How to Clean a Clock Movement
The collection of gears inside a mechanical clock moves a clock's hands. Powered by weights or springs, the "movement" or clock mechanism keeps accurate time when properly lubricated to permit free movement. When lubricants thicken, movements gather dust and grime, slow down or seize.
To clean a clock movement, open up the clock and remove all debris.
- The collection of gears inside a mechanical clock moves a clock's hands.
- To clean a clock movement, open up the clock and remove all debris.
Open up the back of the clock, using a screwdriver if necessary. The movement should now be visible. If the clock has a pendulum, remove it.
Inspect the clock movement for debris, such as lint, or semi-solidified oil build-up. Use a soft cloth to remove these deposits. Spray the movement with compressed air to eliminate finer dust and lint. Use the nozzle on the can to direct the flow of air into hard-to-reach areas.
- Inspect the clock movement for debris, such as lint, or semi-solidified oil build-up.
- Use the nozzle on the can to direct the flow of air into hard-to-reach areas.
Place some clock cleaning solution on the soft cloth. Do not make the cloth too wet. The movement should not be flooded with cleaning solution. Make a clock cleaning solution by mixing eight parts ammonia to one part commercial liquid cleanser, and one part oil soap. Use the soft cloth to rub off grease and grime that's stuck to easy-to-reach parts of the movement. Do not force the cloth into tight areas, as small parts might break.
Dab some clock cleaning solution onto a cotton swab. Insert the cotton swab into difficult-to-reach parts inside the clock movement. Rub gently to remove grease and grime.
Check the movement's gears to see if they move freely, by gently manipulating the various parts with the hands.
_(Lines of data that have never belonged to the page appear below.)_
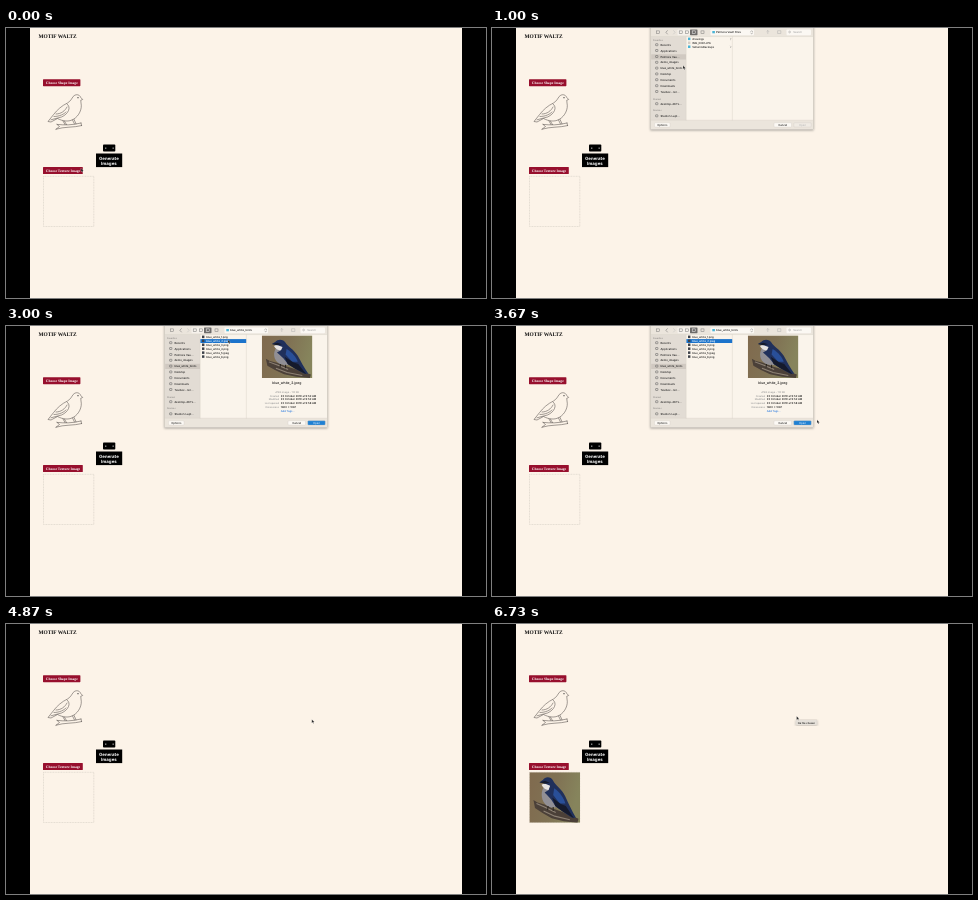
An HTML page that plays this animation: 480x270 px, repeating every 7070 ms.

```html
<!DOCTYPE html>
<html lang="en">
<head>
<meta charset="utf-8">
<title>Image picker</title>
<style>
  html, body { margin: 0; width: 100%; height: 100%; overflow: hidden; background: #000; }
  svg { display: block; }
  #stage { width: 100vw; height: 100vh; }
  text { font-family: Inter, "Liberation Sans", Arial, sans-serif; text-rendering: geometricPrecision; }
  #dialog text, #tooltip text { font-weight: 500; }
  .serif { font-family: "Liberation Serif", Times, serif; font-weight: bold; }
</style>
</head>
<body>
<svg id="stage" viewBox="0 0 480 270"></svg>
<script>
const LOOP = 7070, TICK = 1000 / 15;
const stage = document.getElementById('stage');

const rect = (x, y, w, h, fill, extra = '') =>
  `<rect x="${x}" y="${y}" width="${w}" height="${h}" fill="${fill}" ${extra}/>`;
const text = (x, y, size, str, fill = '#222', extra = '') =>
  `<text x="${x}" y="${y}" font-size="${size}" fill="${fill}" ${extra}>${str}</text>`;
const line = (d, color = '#666', width = .5) =>
  `<path d="${d}" fill="none" stroke="${color}" stroke-width="${width}" stroke-linecap="round" stroke-linejoin="round"/>`;
const group = (id, body) => `<g id="${id}">${body}</g>`;
const mid = 'text-anchor="middle"';

const photo = (x, y, w, h) => `
  <svg x="${x}" y="${y}" width="${w}" height="${h}" viewBox="0 0 100 100" preserveAspectRatio="none">
    <rect width="100" height="100" fill="url(#field)"/>
    <path d="M8 55L16 60 30 64 46 72 66 79 97 92 95 100 68 97 44 91 26 81 11 71Z" fill="#4b4038"/>
    <path d="M14 62L32 70 52 80M28 77L50 87 80 94" stroke="#8d8174" stroke-width="2.2" fill="none"/>
    <path d="M27 32C22 44 24 57 33 65 42 72 53 71 57 66L48 40 38 30Z" fill="#918f95"/>
    <path d="M24 25C28 35 38 38 49 34L46 26 32 21Z" fill="#e6e3e2"/>
    <path d="M20 20L27 15C31 8 43 8 47 17 50 25 64 33 71 48 77 61 84 77 92 90L84 90 67 79 52 68 43 54 34 44 30 40 38 35 41 27 29 22Z" fill="#20305b"/>
    <path d="M49 32C60 40 68 51 71 62L60 62 47 45Z" fill="#294f98"/>
    <path d="M45 50L62 63 72 67 88 91 66 78 51 67Z" fill="#151a2c"/>
    <path d="M20 20L31 17 40 21 30 23Z" fill="#141a2b"/>
    <path d="M37 67L36 75M47 69L47 77" stroke="#28231f" stroke-width="2"/>
  </svg>`;

const redButton = (y, w, label) =>
  rect(37, y, w, 7, '#970f2d', 'rx=".6"') + text(39.8, y + 4.7, 3.6, label, '#fff', 'class="serif"');

const sketch = line(`M76.4 71.2L74.7 69.4C73.5 66.3 69.5 65.8 67.2 68.5 65.6 70.6 64.8 73 61.5 75
    56 77.5 51 82 47.6 86.5L42 93.5 45 94 51.5 90.5C57 93.4 63 94 67.5 91.2 73 88 76.4 81 75 75L74.8 72.6Z
    M61 76C65.5 79 62.5 86 55.5 89L45 91.8M50 86C55 86 59 83 61 79M48 88.5C54 88.5 58 86 60 84
    M57 93L59 96.5M58.5 93.2L60.5 96.6M66.5 92L68.5 96M68 91.4L70 95.8
    M51 96.4C58 97.2 66 97.3 75 95M50 101.2C58 98.5 68 99.7 75.6 97.6M50 101.2L53.5 98.5 51 96.4M75 95L75.6 97.6`,
    '#443f3c', .5) + '<circle cx="72" cy="69.7" r=".6" fill="#222"/>';

const page = rect(24, 0, 432, 270, '#fcf3e8')
  + text(32.4, 9.6, 5.4, 'MOTIF WALTZ', '#111', 'class="serif"')
  + redButton(51.2, 37.4, 'Choose Shape Image') + sketch
  + redButton(139, 39.8, 'Choose Texture Image')
  + rect(97, 116.6, 12.3, 7, '#000', 'rx=".8"')
  + rect(99.2, 119.6, 1.1, 1.1, '#ddd') + rect(106.6, 119.6, 1.1, 1.1, '#ddd')
  + rect(90, 125.5, 26.2, 13.6, '#000')
  + text(102.9, 131.8, 4.4, 'Generate', '#fff', mid + ' font-weight="bold"')
  + text(102.9, 136.8, 4.4, 'Images', '#fff', mid + ' font-weight="bold"')
  + rect(37.5, 148.3, 50.3, 50.2, 'none', 'stroke="#cbc4ba" stroke-width=".5" stroke-dasharray="1 .6"')
  + group('result', photo(37.4, 148.2, 50.6, 50.5));

const sidebar = [
  [12.6, 'Favorites'], [17.8, 'Recents'], [23.6, 'Applications'], [29.6, 'Pelmora Vau…'],
  [35.4, 'demo_images'], [41.2, 'blue_white_birds'], [47, 'Desktop'], [52.8, 'Documents'],
  [58.8, 'Downloads'], [64.6, 'Tavibox - Un…'], [71.6, 'Shared'], [76.8, 'desktop-4KTL…'],
  [83.4, 'Devices'], [88.9, 'Studio’s Lapt…']
].map(([y, name]) => /^(Favorites|Shared|Devices)$/.test(name)
  ? text(161, y, 2.25, name, '#8b8885')
  : rect(163.6, y - 2.1, 2.3, 2, 'none', 'stroke="#555" stroke-width=".5" rx=".4"')
    + text(168.4, y, 2.75, name)).join('');

const rowY = i => 11.9 + i * 3.95;
const fileRow = (name, i, icon, color = '#222') =>
  rect(196, rowY(i) - 2.3, 2.4, 2.5, icon) + text(200.2, rowY(i), 2.7, name, color);

const cloudList = fileRow('drawings', 0, '#49b4d6') + fileRow('IMG_0081.JPG', 1, '#d5cec5')
  + fileRow('VellumixBackups', 2, '#49b4d6')
  + [0, 2].map(i => line(`M238.4 ${rowY(i) - 1.7}l.8 .8-.8 .8`, '#777', .4)).join('');
const birdList = ['png', 'jpeg', 'png', 'png', 'jpeg', 'png']
  .map((ext, i) => fileRow(`blue_white_${i + 1}.${ext}`, i, '#3c4149')).join('');

const details = [
  ['Created', '22 October 2019 at 9:52 AM'], ['Modified', '22 October 2019 at 9:52 AM'],
  ['Last opened', '22 October 2019 at 9:58 AM'], ['Dimensions', '1600 × 1067']
].map(([label, value], i) => {
  const y = 70.6 + i * 3.7;
  return text(273, y, 2.45, label, '#999', 'text-anchor="end"') + text(274.8, y, 2.65, value, '#1a1a1a');
}).join('');

const preview = photo(255.8, 9.4, 50.6, 42.6)
  + text(280.8, 57.6, 3.4, 'blue_white_2.jpeg', '#111', mid)
  + text(281, 66.6, 2.45, 'JPEG image - 112 KB', '#999', mid) + details
  + text(274.8, 85.6, 2.6, 'Add Tags…', '#2c7be0');

const pushButton = (x, w, label, fill, color) =>
  rect(x, 94.8, w, 4.2, fill, 'rx=".8" stroke="#c4bfb8" stroke-width=".25"')
  + text(x + w / 2, 97.9, 2.75, label, color, mid);

const toolbar = rect(164.3, 2.9, 3, 2.8, 'none', 'stroke="#777" stroke-width=".5"')
  + line('M175.4 2.6l-1.5 1.7 1.5 1.7', '#666') + line('M181.6 2.6l1.5 1.7-1.5 1.7', '#bbb')
  + rect(185.5, 1.4, 20, 5.8, '#f6f2ec', 'rx=".9"') + rect(198, 1.4, 7.5, 5.8, '#6d6b69', 'rx=".6"')
  + [187.2, 193.6, 200.2, 209].map((x, i) =>
      rect(x, 2.9, 3, 2.8, 'none', `stroke="${i === 2 ? '#fff' : '#777'}" stroke-width=".5"`)).join('')
  + rect(218.5, 1.4, 43.5, 5.8, '#fbf8f3', 'rx=".9"') + rect(220.3, 3, 2.6, 2.3, '#49b4d6')
  + line('M258.8 3.6l.9-.9.9.9M258.8 5l.9.9.9-.9', '#555', .4)
  + line('M275.8 5.5v-2.8M274.8 3.5l1-1 1 1M286 2.7h2.8v2.8h-2.8z', '#aaa', .45)
  + rect(294.5, 1.4, 24.5, 5.8, '#fbf8f3', 'rx=".9"')
  + '<circle cx="297.6" cy="4" r=".9" fill="none" stroke="#888" stroke-width=".4"/>'
  + text(301.2, 5.4, 2.7, 'Search', '#aaa');

const dialog = rect(158.6, -8, 162.8, 109.3, '#ebe5dc', 'filter="url(#shadow)" stroke="#bdb8b2" stroke-width=".4"')
  + rect(159, 8.6, 35.2, 83.6, '#e2dcd4')
  + rect(194.2, 8.6, 126.8, 83.6, '#faf4eb')
  + line('M159 8.6H321M159 92.2H321M194.2 8.6V92.2M240.4 8.6V92.2', '#d5cec5', .4)
  + toolbar
  + group('cloudView', rect(159.2, 26.3, 34.8, 5.2, '#d0c9c1') + text(224, 5.4, 2.75, 'Pelmora Vault Files') + cloudList)
  + group('birdView', rect(159.2, 37.8, 34.8, 5.2, '#d0c9c1') + text(224, 5.4, 2.75, 'blue_white_birds') + birdList
    + group('selection', rect(194.4, 13.1, 45.8, 3.9, '#1b73cb') + fileRow('blue_white_2.jpeg', 1, '#3c4149', '#fff')))
  + sidebar
  + group('preview', preview)
  + pushButton(162.5, 15.5, 'Options', '#fcf9f4', '#222')
  + pushButton(282, 17.5, 'Cancel', '#fcf9f4', '#222')
  + pushButton(301.8, 17.4, 'Open', '#f0ebe4', '#bbb')
  + group('openReady', pushButton(301.8, 17.4, 'Open', '#1f80d3', '#d5e8fa'));

stage.innerHTML = `<defs>
    <linearGradient id="field" x2="1" y2=".25">
      <stop stop-color="#806a4e"/><stop offset=".55" stop-color="#807254"/><stop offset="1" stop-color="#86845c"/>
    </linearGradient>
    <filter id="shadow" x="-10%" y="-10%" width="120%" height="120%">
      <feDropShadow dx="0" dy=".8" stdDeviation="1" flood-opacity=".35"/>
    </filter>
  </defs>`
  + page + group('dialog', dialog)
  + group('tooltip', rect(304, 95.9, 21, 5.2, '#e6e1da', 'filter="url(#shadow)" stroke="#c9c3bb" stroke-width=".25"')
    + text(305.8, 99.5, 2.5, 'No file chosen', '#111'))
  + group('cursor', '<path d="M0 0V3.5L.85 2.8 1.45 4.1 2.05 3.8 1.5 2.6H2.6Z" fill="#111" stroke="#fff" stroke-width=".25"/>')
  + rect(0, 0, 24, 270, '#000') + rect(456, 0, 24, 270, '#000');

const part = Object.fromEntries([...stage.querySelectorAll('g[id]')].map(g => [g.id, g]));
const show = (id, on) => part[id].setAttribute('display', on ? 'inline' : 'none');
const move = (id, x, y) => part[id].setAttribute('transform', `translate(${x} ${y})`);
const progress = (t, from, to) => Math.min(1, Math.max(0, (t - from) / (to - from)));

// Pointer stops: time, x, y
const path = [
  [0, 75, 140.3], [70, 75, 140.3], [600, 205, 18], [800, 205, 18], [1000, 191, 37.6],
  [1270, 186, 40.5], [1530, 186, 40.5], [2200, 222, 13.8], [3000, 222, 13.8], [3400, 327.5, 97],
  [3670, 325, 93.8], [4130, 305.8, 95.4], [5000, 305.8, 95.4], [5670, 304.6, 92.2], [LOOP, 304.6, 92.2]
];

function pointerAt(t) {
  const i = Math.max(1, path.findIndex(p => p[0] > t));
  const [t0, x0, y0] = path[i - 1], [t1, x1, y1] = path[i];
  const p = progress(t, t0, t1), k = p * p * (3 - 2 * p);
  return [x0 + (x1 - x0) * k, y0 + (y1 - y0) * k];
}

function render(time) {
  const t = Math.floor((time % LOOP + 4) / TICK) * TICK;
  const opening = 1 - (1 - progress(t, 130, 470)) ** 2;
  const closing = progress(t, 4325, 4620) ** 2;
  const inFolder = t >= 1590;

  show('dialog', opening > 0 && closing < 1);
  move('dialog', 0, -106 * (1 - opening + closing));
  show('cloudView', !inFolder);
  show('birdView', inFolder);
  show('selection', t >= 2450);
  show('preview', t >= 2590);
  show('openReady', t >= 2450);
  show('result', t >= 4930);
  show('tooltip', t >= 5990);
  move('cursor', ...pointerAt(t));
}

function loop() {
  render(performance.now());
  requestAnimationFrame(loop);
}
loop();
</script>
</body>
</html>
```
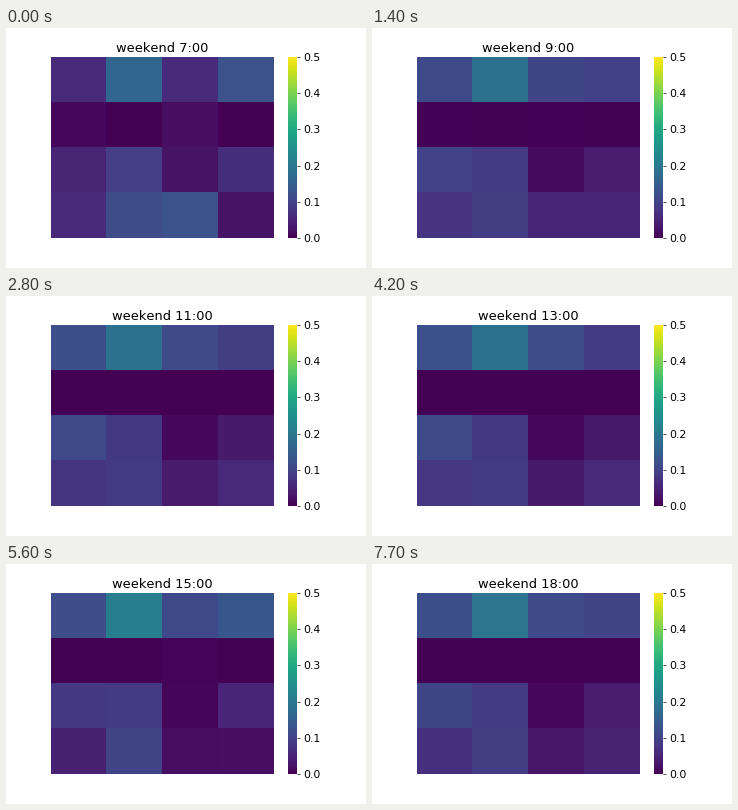
Recreate the animation shown at these times as a matplotlib script. Size 360 by 240 pixels, loop 8 s.

```python
import matplotlib.pyplot as plt
import numpy as np
from matplotlib.animation import FuncAnimation
from matplotlib.transforms import Affine2D

plt.rcParams.update({
    "font.family": "DejaVu Sans",
    "font.size": 13,
    "text.kerning_factor": 6,
    "figure.subplot.left": 0.125,
    "figure.subplot.right": 0.9,
    "figure.subplot.bottom": 0.125,
    "figure.subplot.top": 0.88,
})

FIRST_HOUR = 7
STEP_MS, HOUR_MS, LOOP_MS = 100, 700, 8000

# Midday level of each cell, and how far it moves from that level
# at the start of the day and in the afternoon, in thousandths.
MIDDAY = np.array([[122, 187, 114, 87], [0, 0, 0, 0],
                   [110, 81, 10, 33], [79, 83, 33, 60]])
MORNING = np.array([[-62, -22, -54, 38], [10, 0, 18, 0],
                    [-60, 9, 15, 32], [-22, 32, 92, -35]])
AFTERNOON = np.array([[-4, 26, -6, 47], [0, 0, 4, 0],
                      [-28, 4, -4, 19], [-33, 18, -16, -42]])


def levels(hour):
    """The morning shift fades by the hour; the afternoon one peaks, then ebbs."""
    early = 0.45 ** (hour - FIRST_HOUR)
    late = 0 if hour < 15 else 1 if hour < 17 else 0.3
    return (MIDDAY + early * MORNING + late * AFTERNOON) / 1000


fig, ax = plt.subplots(figsize=(6, 4), dpi=60)
mesh = ax.pcolormesh(levels(FIRST_HOUR), cmap="viridis", vmin=0, vmax=0.5)
ax.invert_yaxis()
ax.axis("off")
title = ax.set_title("")
bar = fig.colorbar(mesh, ax=ax, ticks=np.arange(6) / 10)
bar.outline.set_visible(False)
# Nudge so that cell edges round down to whole pixels.
mesh.set_transform(ax.transData + Affine2D().translate(-0.4, 0.25))


def draw(i):
    hour = FIRST_HOUR + i * STEP_MS // HOUR_MS
    mesh.set_array(levels(hour))
    title.set_text(f"weekend {hour}:00")
    return mesh, title


anim = FuncAnimation(fig, draw, frames=LOOP_MS // STEP_MS, interval=STEP_MS,
                     repeat=True, repeat_delay=0)
plt.show()
```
Place a small amount of clock oil on a soft cloth. Clock oil is a special preparation available from retailers. Do not use motor oil, or WD-40, as these may clog the movement. Lubricate only those parts that already have oil. All parts of the movement do not have to be lubricated, but those that do, vary from movement to movement. Use the soft cloth to lubricate parts that are easily reached. Put some clock oil on a cotton swab to lubricate smaller, or hidden parts inside the movement.
- Dab some clock cleaning solution onto a cotton swab.
- Put some clock oil on a cotton swab to lubricate smaller, or hidden parts inside the movement.
Reattach the back of the clock, using a screwdriver if necessary. If the clock has a pendulum, put it back on.
- Regular cleaning is necessary to keep clock movements in good working condition. Worn parts inside old movements will still have to be replaced from time to time.
- Do not disassemble the clock movement if you are not sure of how to put it back together. Clock movements are extremely complex. If the clock still does not work properly after a simple clean, take it to a professional clockmaker or clock repair expert.
Brian Adler has been writing articles on history, politics, religion, art, architecture and antiques since 2002. His writing has been published with Demand Studios, as well as in an online magazine. He holds a Bachelor of Arts degree in history from Columbia University.